Patches and updates. During the FI process, Dell installs the most recent support pack for the particular OS. This eliminates the need to download these files from the Internet.
Improved disk drive partitioning. Dell's new, improved disk partitioning strategy is to design unique partitioning programs for each OS and to maximize the capabilities of the particular OS. The most significant improvement is the NetWare partitioning program. The new program formats the first physical disk drive or RAID volume to be used as the boot drive. A DOS partition is created on this drive; that is the partition from which the OS is launched. Note: Dell configures this partition, including the CD-ROM extensions (MSCDEX) as an additional convenience to the customer. A portion of the drive is set up as a SYS partition, with the remainder of the drive space left free. NetWare customers can then set up any remaining disk drives to suit their own preferences or business standards.
Dell delivers savings
Dell can deliver a wide variety of operating systems, factory installed, on any PowerEdge server. In minutes, even the novice customer can have a server ready to run. Dell also offers on-site custom installation services through Dell Custom Factory Integration and custom integration of previous versions of OS programs.
Using Dell Factory Install can produce quantifiable cost savings in resources and time for large, medium, and small businesses and public organizations.

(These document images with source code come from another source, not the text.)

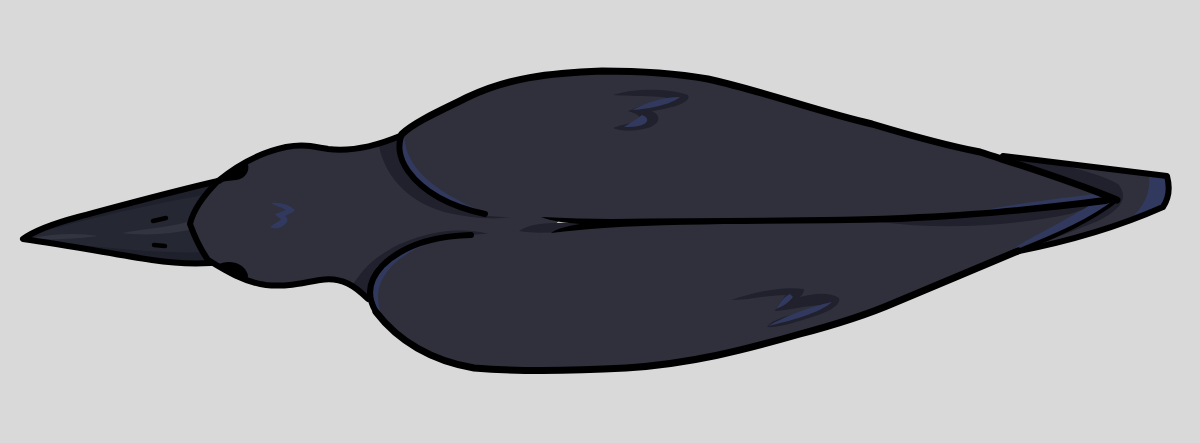
<!DOCTYPE html>
<html lang="en">
<head>
<meta charset="utf-8">
<title>Crow from above</title>
<style>
:root {
  --ground: #d9d9d9;
  --plumage: #2f303b;
  --beak: #252733;
  --beak-shade: #1e202b;
  --beak-light: #32343f;
  --shade: #20212c;
  --sheen: #32395f;
  --ink: #000;
}
html, body { margin: 0; overflow: hidden; background: var(--ground); }
svg { display: block; width: 1200px; height: 443px; }
.plumage { fill: var(--plumage); }
.beak { fill: var(--beak); }
.beak-shade { fill: var(--beak-shade); }
.beak-light { fill: var(--beak-light); }
.shade { fill: var(--shade); }
.sheen { fill: var(--sheen); }
.ink { fill: var(--ink); }
.line { fill: none; stroke: var(--ink); stroke-width: 6; stroke-linecap: round; stroke-linejoin: round; }
.bold { stroke-width: 7; }
</style>
</head>
<body>
<svg viewBox="0 0 1200 443" role="img" aria-label="A dark crow seen from above, beak pointing left">
  <defs>
    <path id="beak-shape" d="M218 181C170 192 112 208 78 217C52 224 34 231 23 239C66 245 108 253 152 260C178 264 194 264 211 263L240 222Z"/>
    <path id="body-shape" d="M400 136C376 146 352 152 328 149C312 146 302 144 286 147C262 152 240 163 218 181C202 197 193 211 190 224C195 238 201 250 208 260C226 271 244 282 266 285C286 287 304 283 320 280C342 276 356 287 368 299L470 300L560 220L470 130Z"/>
    <path id="tail-shape" d="M1003 156C1060 163 1118 170 1167 176C1170 187 1169 198 1163 207C1118 227 1066 242 1014 252L960 205Z"/>
    <path id="upper-wing" d="M488 216C452 207 424 193 408 171C399 158 397 146 402 134C414 122 444 109 468 97C508 78 548 73 602 71C640 71 674 73 708 79C766 92 816 111 872 124C912 136 944 145 980 152C1026 167 1072 181 1117 200C1062 209 980 216 890 219C800 222 700 221 600 224Z"/>
    <path id="lower-wing" d="M471 235C434 236 402 246 382 266C368 281 367 297 376 312C398 341 432 361 474 368C524 372 570 371 626 368C690 364 744 350 800 334C834 325 864 316 894 303C936 285 976 269 1018 251C1058 238 1090 221 1117 200C1062 209 980 216 890 219C800 222 700 221 600 224Z"/>
    <clipPath id="tail-clip"><use href="#tail-shape"/></clipPath>
    <clipPath id="body-clip"><use href="#body-shape"/></clipPath>
    <clipPath id="beak-clip"><use href="#beak-shape"/></clipPath>
    <clipPath id="upper-clip"><use href="#upper-wing"/></clipPath>
    <clipPath id="lower-clip"><use href="#lower-wing"/></clipPath>
  </defs>

  <rect width="1200" height="443" fill="var(--ground)"/>

  <g id="tail">
    <use href="#tail-shape" class="plumage"/>
    <g clip-path="url(#tail-clip)">
      <path class="shade" d="M1000 150C1050 162 1098 172 1118 184C1130 198 1120 210 1098 221L1010 256L960 205Z"/>
      <path class="sheen" d="M1148 170L1175 174L1172 210L1120 228C1144 210 1153 192 1148 170Z"/>
    </g>
    <use href="#tail-shape" class="line"/>
  </g>

  <g id="beak">
    <use href="#beak-shape" class="beak"/>
    <g clip-path="url(#beak-clip)">
      <path class="beak-shade" d="M218 181C164 193 80 214 40 232C92 218 160 202 212 194Z"/>
      <path class="beak-shade" d="M60 243C110 248 160 254 208 252L216 270L150 264Z"/>
      <path class="beak-light" d="M28 239C52 233 80 233 98 236C76 239 50 240 28 239Z"/>
      <path class="beak-light" d="M122 233C150 228 174 227 194 220L194 229C172 234 146 236 122 233Z"/>
    </g>
    <use href="#beak-shape" class="line"/>
    <path class="line" style="stroke-width:4.5" d="M153 221L166 218M154 245L165 246"/>
  </g>

  <g id="head-and-back">
    <use href="#body-shape" class="plumage"/>
    <g clip-path="url(#body-clip)">
      <path class="shade" d="M378 140C382 172 404 200 444 212C470 218 492 220 512 217L488 211C446 203 408 178 402 134Z"/>
      <path class="shade" d="M350 290C364 262 394 240 440 232C462 229 480 231 492 235L470 239C430 240 396 252 378 278L368 304Z"/>
      <path class="ink" d="M216 180L246 160C252 169 246 179 236 180C230 181 224 180 220 184Z"/>
      <path class="ink" d="M217 265C228 259 244 262 248 275L247 284Z"/>
    </g>
    <path class="sheen" d="M271 203C281 202 290 205 295 210C293 213 288 214 285 216C289 219 288 223 283 226C278 229 273 229 270 227C274 223 279 222 281 219C278 217 276 216 275 214C280 212 283 211 286 210C281 207 275 206 271 203Z"/>
    <path class="line" d="M400 136C376 146 352 152 328 149C312 146 302 144 286 147C262 152 240 163 218 181C202 197 193 211 190 224C195 238 201 250 208 260C226 271 244 282 266 285C286 287 304 283 320 280C342 276 356 287 368 299"/>
  </g>

  <g id="lower-wing-group">
    <use href="#lower-wing" class="plumage"/>
    <g clip-path="url(#lower-clip)">
      <path class="sheen" d="M471 234C424 240 394 256 382 280C376 292 377 304 384 322L362 306L372 264L420 232Z"/>
      <path class="shade" d="M880 222C940 230 1014 226 1070 214L1110 200L890 217Z"/>
      <path class="sheen" d="M1117 200C1090 218 1054 235 1012 250L1024 242C1050 228 1076 214 1092 204Z"/>
    </g>
    <path class="shade" d="M731 300C756 292 780 286 804 289C804 293 802 295 800 297C814 293 830 292 839 298C842 306 824 314 806 319C792 323 778 328 767 327C770 322 776 320 784 317L822 305C804 306 790 310 775 311C778 304 782 300 786 295C768 295 750 300 731 300Z"/>
    <path class="sheen" d="M776 309C780 302 785 296 790 294L793 297C789 302 784 306 776 309ZM768 326C786 316 806 308 832 302C820 313 790 321 768 326Z"/>
  </g>

  <g id="upper-wing-group">
    <use href="#upper-wing" class="plumage"/>
    <g clip-path="url(#upper-clip)">
      <path class="sheen" d="M404 132C404 162 424 188 488 214L470 218L410 184L394 150Z"/>
      <path class="sheen" d="M980 211C1024 202 1066 198 1102 193L1117 200L1050 212Z"/>
    </g>
    <path class="shade" d="M613 95C634 88 668 88 688 95C692 102 674 108 652 111C662 116 660 124 648 128C636 131 622 132 613 128C622 124 632 124 640 119C640 115 634 113 628 111C642 105 656 101 668 98C650 95 632 97 613 95Z"/>
    <path class="sheen" d="M632 110C646 103 662 97 680 97C672 104 650 109 632 110ZM624 127C632 122 638 118 642 115C650 118 648 123 642 125C636 127 630 127 624 127Z"/>
  </g>

  <g id="wing-outlines">
    <path class="line bold" d="M402 134C414 122 444 109 468 97C508 78 548 73 602 71C640 71 674 73 708 79C766 92 816 111 872 124C912 136 944 145 980 152C1026 167 1072 181 1117 200"/>
    <path class="line" d="M402 134C397 146 399 158 408 171C424 193 452 207 485 214"/>
    <path class="line" d="M471 235C434 236 402 246 382 266C368 281 367 297 376 312"/>
    <path class="line bold" d="M376 312C398 341 432 361 474 368C524 372 570 371 626 368C690 364 744 350 800 334C834 325 864 316 894 303C936 285 976 269 1018 251"/>
    <path class="line" style="stroke-width:4" d="M1018 251C1058 235 1090 221 1117 200"/>
    <path class="shade" d="M519 231C528 225 540 223 556 223L584 222L582 228C560 233 536 234 519 231Z"/>
    <path class="ink" d="M541 217C566 218 590 219 612 219C720 217 830 219 920 214C990 211 1050 204 1104 197L1120 200L1106 204C1040 212 980 218 900 222C800 225 700 222 604 228C586 229 568 231 551 233C558 228 568 226 580 224C566 223 552 221 541 217Z"/>
  </g>
</svg>
</body>
</html>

Len Fischman (firstname.lastname@example.org) is a project manager for OS Development in the Enterprise Systems Group. Len served 20 years as an Air Force engineering officer. He has a B.S. in Industrial Engineering from the University of Nebraska at Omaha and an M.S. in Aviation Science Technology from Embry-Riddle Aeronautical University.